Since the very first observation of fluorescence was reported by Sir Frederik William Herschel in 1845, and its first actual description presented by British scientist Sir George G. Stokes in 1852, its use in microscopy has played an extremely important role in biological discovery. Scientists can see and analyze cells; from the results, they’ve been able to discover organisms and previously unknown life, as well as study and ultimately combat disease. Fluorescence microscopy has allowed scientists and engineers to make some of the most significant biological finds to date.
However, despite its effectiveness, the method has had limitations since its earliest use—shallow penetration depths into samples and cells’ sensitivity to phototoxicity, among them. And while it has evolved exponentially over the past century, some restraints have remained.
“Mammalian tissues are naturally opaque, which hinders optical imaging techniques from attaining high-resolution imagery,” says Quanyu Zhou, a researcher at the Institute for Biomedical Engineering and Institute of Pharmacology and Toxicology at the University of Zurich and the Institute for Biomedical Engineering at ETH Zurich, both in Switzerland, and a member of Daniel Razansky’s Lab.
To access deep brain regions, conventional optical microscopy techniques opt for highly invasive surgical methods. Often used to image molecular and cellular details of the brain in animal models of various diseases, fluorescence microscopy has been limited to small volumes and highly invasive procedures such as craniotomy due to intense light scattering by the skin and skull.

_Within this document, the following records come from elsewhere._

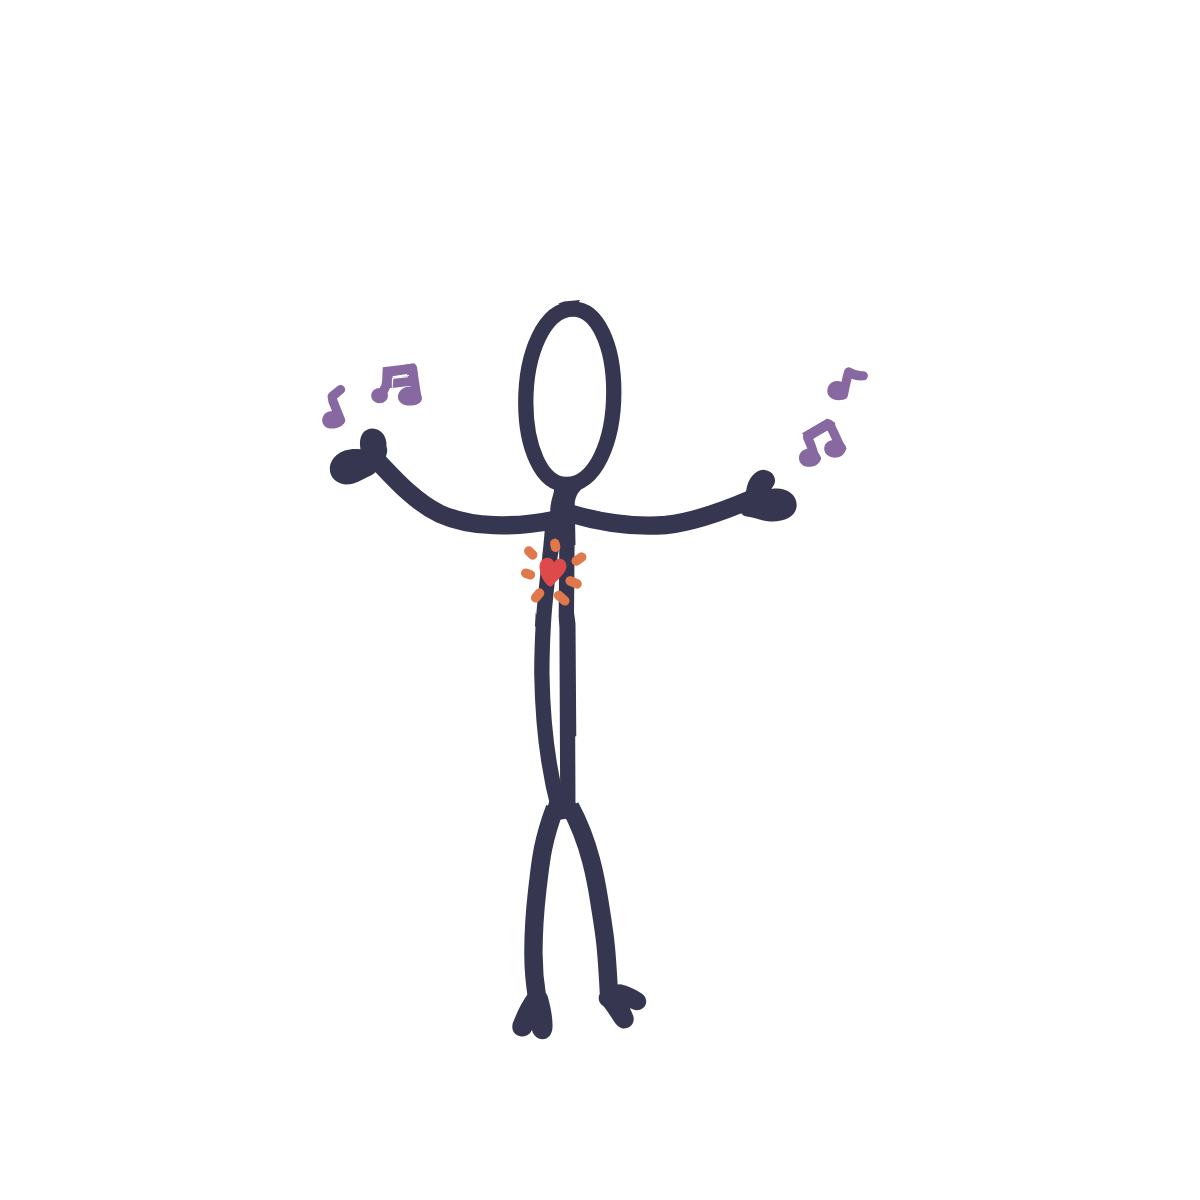
<!DOCTYPE html>
<html lang="en">
<head>
<meta charset="utf-8">
<title>Singing stick figure</title>
<style>
  :root {
    --paper: #ffffff;
    --ink: #363650;
    --note: #8868a0;
    --heart: #dd4a49;
    --ray: #e0784c;
  }
  html, body { margin: 0; background: var(--paper); overflow: hidden; }
  .artwork { display: block; width: 1200px; height: 1200px; }
  .line { fill: none; stroke: var(--ink); stroke-linecap: round; stroke-linejoin: round; }
  .torso, .head { stroke-width: 20; stroke-linecap: butt; }
  .limb { stroke-width: 24; stroke-linecap: butt; }
  .solid { fill: var(--ink); }
  .notes { fill: var(--note); }
  .notes .stem { fill: none; stroke: var(--note); stroke-width: 12; stroke-linecap: round; stroke-linejoin: round; }
  .heart { fill: var(--heart); }
  .rays { fill: none; stroke: var(--ray); stroke-width: 12.5; stroke-linecap: round; }
</style>
</head>
<body>
<svg class="artwork" viewBox="0 0 1568 1568" role="img" aria-label="Stick figure with open arms, a glowing heart and music notes around both hands">
  <g id="figure">
    <path class="line head" d="M749 404 C781 404 802 452 802 512 C802 577 778 633 740 633 C707 633 687 583 687 526 C687 462 711 404 749 404 Z"/>
    <path class="solid" d="M729 397 L737 394 L758 392 L755 397 L768 400 L768 410 L730 410 L737 398 Z"/>

    <path class="solid" d="M725 632 L762 637 C754 644 751 651 751 660 L752 712 L731 716 L731 712 L729 726 L709 726 C710 713 714 706 715 690 L719 668 C719 656 723 648 724 640 Z"/>
    <path class="line torso" d="M722 690 C719 735 712 775 710 815 C708 850 708 866 708 880 C709 945 715 1000 730 1056"/>
    <path class="line torso" d="M741 690 L740 805 L741 820 L742 1058"/>
    <path class="solid" d="M750 800 L752 815 L753 962 L748 962 Z M700 800 L699 819 L706 818 Z"/>
    <path class="solid" d="M718 1046 L731 1022 L752 1049 C753 1056 757 1062 760 1068 L738 1070 L731 1071 L712 1066 Z"/>

    <g id="arms">
      <path class="line limb" d="M726 679 C672 690 616 690 574 671 C545 657 521 632 493 602"/>
      <path class="line limb" d="M745 671 C789 684 832 689 870 686 C906 682 945 668 980 653"/>
      <path class="solid" d="M471 587 C468 570 475 560 487 560 C498 560 506 571 505 583 C507 588 506 593 503 599 C497 612 489 620 481 623 C472 627 465 633 452 633 C440 632 431 624 431 613 C431 597 447 584 471 587 Z"/>
      <path class="solid" d="M975 641 C977 626 987 613 999 614 C1010 615 1016 626 1011 634 L1008 639 C1027 636 1041 646 1041 660 C1041 675 1024 683 1003 681 C993 680 985 676 976 675 C967 673 966 667 970 661 Z"/>
    </g>

    <g id="legs">
      <path class="line limb" d="M725 1056 C707 1104 706 1132 702 1163 C698 1198 697 1225 697 1245 C697 1270 699 1287 702 1305"/>
      <path class="line limb" d="M745 1054 C771 1102 779 1151 783 1177 C790 1222 792 1227 796 1304"/>
      <path class="solid" d="M691 1297 C698 1291 714 1293 716 1303 C720 1318 722 1329 722 1341 C722 1352 716 1358 709 1358 C702 1358 697 1353 695 1346 C692 1353 686 1355 680 1354 C671 1352 668 1345 670 1337 C676 1322 682 1309 691 1297 Z"/>
      <path class="solid" d="M783 1300 C786 1293 798 1286 811 1286 C820 1288 831 1293 838 1298 C849 1305 845 1320 832 1320 C829 1320 826 1318 823 1317 L826 1324 C832 1335 824 1345 814 1344 C804 1342 801 1330 789 1315 C783 1312 781 1305 783 1300 Z"/>
    </g>
  </g>

  <g id="glowing-heart">
    <path class="heart" d="M716 765 C709 759 706 751 705 742 C704 729 719 724 724 735 C728 726 742 730 740 742 C738 750 729 757 722 765 C720 767 717 767 716 765 Z"/>
    <g class="rays">
      <path d="M725 710 L726 715"/>
      <path d="M691 720 L696 725"/>
      <path d="M687 749 L693 751"/>
      <path d="M705 775 L700 781"/>
      <path d="M730 778 L738 785"/>
      <path d="M745 759 L754 763"/>
      <path d="M753 733 L760 728"/>
    </g>
  </g>

  <g id="music-notes" class="notes">
    <g id="left-single-note">
      <path class="stem" d="M445 509 L434 518 L435 524 L445 549"/>
      <path d="M434 537 C441 537 447 541 451 549 C450 555 443 560 433 560 C426 560 421 555 421 549 C421 542 427 537 434 537 Z"/>
    </g>
    <g id="left-beamed-note">
      <path class="stem" d="M495 517 C504 510 506 502 506 487 L539 481 C541 497 543 508 545 521"/>
      <path d="M500 480 L542 475 L546 488 L533 490 L513 492 L514 494 L533 491 L533 493 L514 495 L513 507 L500 507 Z M512 494 L512 507 L537 504 L537 491 Z"/>
      <path d="M513 492.600 L532 489.800" stroke="var(--paper)" stroke-width="2"/>
      <ellipse cx="496" cy="517" rx="11" ry="10"/>
      <path d="M536 505 C545 505 551 513 551 521 C550 527 544 530 535 530 C526 530 520 525 520 518 C520 511 527 505 536 505 Z"/>
    </g>
    <g id="right-single-note">
      <path class="stem" d="M1128 491 C1119 492 1114 489 1109 486 C1107 492 1104 506 1102 516"/>
      <path d="M1094 498 C1103 498 1108 505 1108 514 C1107 521 1103 523 1096 523 C1087 523 1081 518 1081 511 C1081 504 1086 498 1094 498 Z"/>
    </g>
    <g id="right-beamed-note">
      <path class="stem" d="M1064 598 C1063 588 1059 580 1055 571 C1061 564 1073 562 1083 554 C1088 560 1092 572 1099 586"/>
      <path d="M1048 566 L1081 547 L1091 552 L1092 560 L1080 563 L1062 574 L1058 579 Z"/>
      <path d="M1058 586 C1066 586 1071 592 1073 599 C1071 606 1065 610 1057 610 C1049 610 1044 605 1044 598 C1044 591 1050 586 1058 586 Z"/>
      <path d="M1090 575 C1099 575 1105 580 1106 586 C1103 595 1098 598 1090 598 C1082 597 1077 593 1077 586 C1077 579 1083 575 1090 575 Z"/>
    </g>
  </g>
</svg>
</body>
</html>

According to a study led by Zhou and Razansky, a professor of biomedical imaging, the effective penetration depth and resolving capacity provided by fluorescence microscopy have been limited, thanks to intense light scattering in living tissues.1 They note that while shortwave-infrared (SWIR) cameras and contrast agents featuring fluorescence emission in the second near-infrared (NIR-II) window have expanded the achievable penetration, “the effective spatial resolution progressively deteriorates with depth due to photon diffusion.”
“The penetration depth of optical microscopy is still fundamentally limited by the so-called ballistic regime (typically <1 mm from the surface),” according to Zhou and Razansky, adding that “enabling high-resolution optical observations in deep tissue represents a long-standing goal in the biomedical imaging field.”
Their team is advancing toward this goal with a new technique—diffuse optical localization imaging (DOLI)—that allows microscopic fluorescence imaging at 4X the depth limit imposed by light diffusion. This is making it a promising platform for studying neural activity, as well as microcirculation, neurovascular coupling, and neurodegeneration. According to their research, the method is based on “localization of flowing microdroplets encapsulating lead sulfide (PbS)-based quantum dots in a sequence of epifluorescence images acquired in the NIR-II spectral window.”
Specifically, the Zurich team’s DOLI technique takes advantage of the NIR-II spectral window spanning from 1000 to 1700 nm. This exhibits less scattering and can effectively reduce background autofluorescence signals (see figure). “By localizing a sparsely labeled contrast agent within the NIR-II window,” Razansky says, “DOLI enables superresolution imaging through a diffuse medium, such as the murine brain, noninvasively.”
Razansky’s lab specializes in development of new multiscale functional and molecular imaging techniques, with a major focus on noninvasive brain imaging. According to Razansky, right now most murine brain studies with optical microscopy are limited to small brain regions and rely on highly invasive procedures.
“The introduction of highly efficient [SWIR] cameras and bright quantum dots in the NIR-II spectral window enabled us to image deep brain regions noninvasively, while the spatial resolution was further improved by introducing on the localization concept,” he says.
The group’s goal in their recent research has been to image even deeper into the brain, for an even better and more comprehensive study of it. Visualizing biological processes deep in the intact living brain is crucial for understanding both its cognitive functions and neurodegenerative diseases such as Alzheimer’s and Parkinson’s. The researchers say that with their new DOLI method, they have been able to clearly visualize the microvasculature and blood circulation deep in the mouse brain entirely noninvasively for the first time. This ultimately enables a closer look at a living, functioning brain.
Additionally, the study has found that the DOLI technique “further enables retrieving depth information from planar fluorescence image recordings by exploiting the localized spot size.” It operates in “a resolution-depth regime previously inaccessible with optical methods, thus massively enhancing the applicability of fluorescence-based imaging techniques.”
“DOLI’s superb resolution for deep-tissue optical observations can provide functional insights into the brain,” Zhou says. “We believe with the collective efforts on more efficient [SWIR] cameras, as well as novel contrast agents exhibiting strong fluorescence responses in the NIR-II window, many unknown questions in these fields can be answered in the near future.”
1. Q. Zhou, Z. Chen, J. Robin, X.-L. Deán-Ben, and D. Razansky, Optica, 8, 6, 796–803 (2021).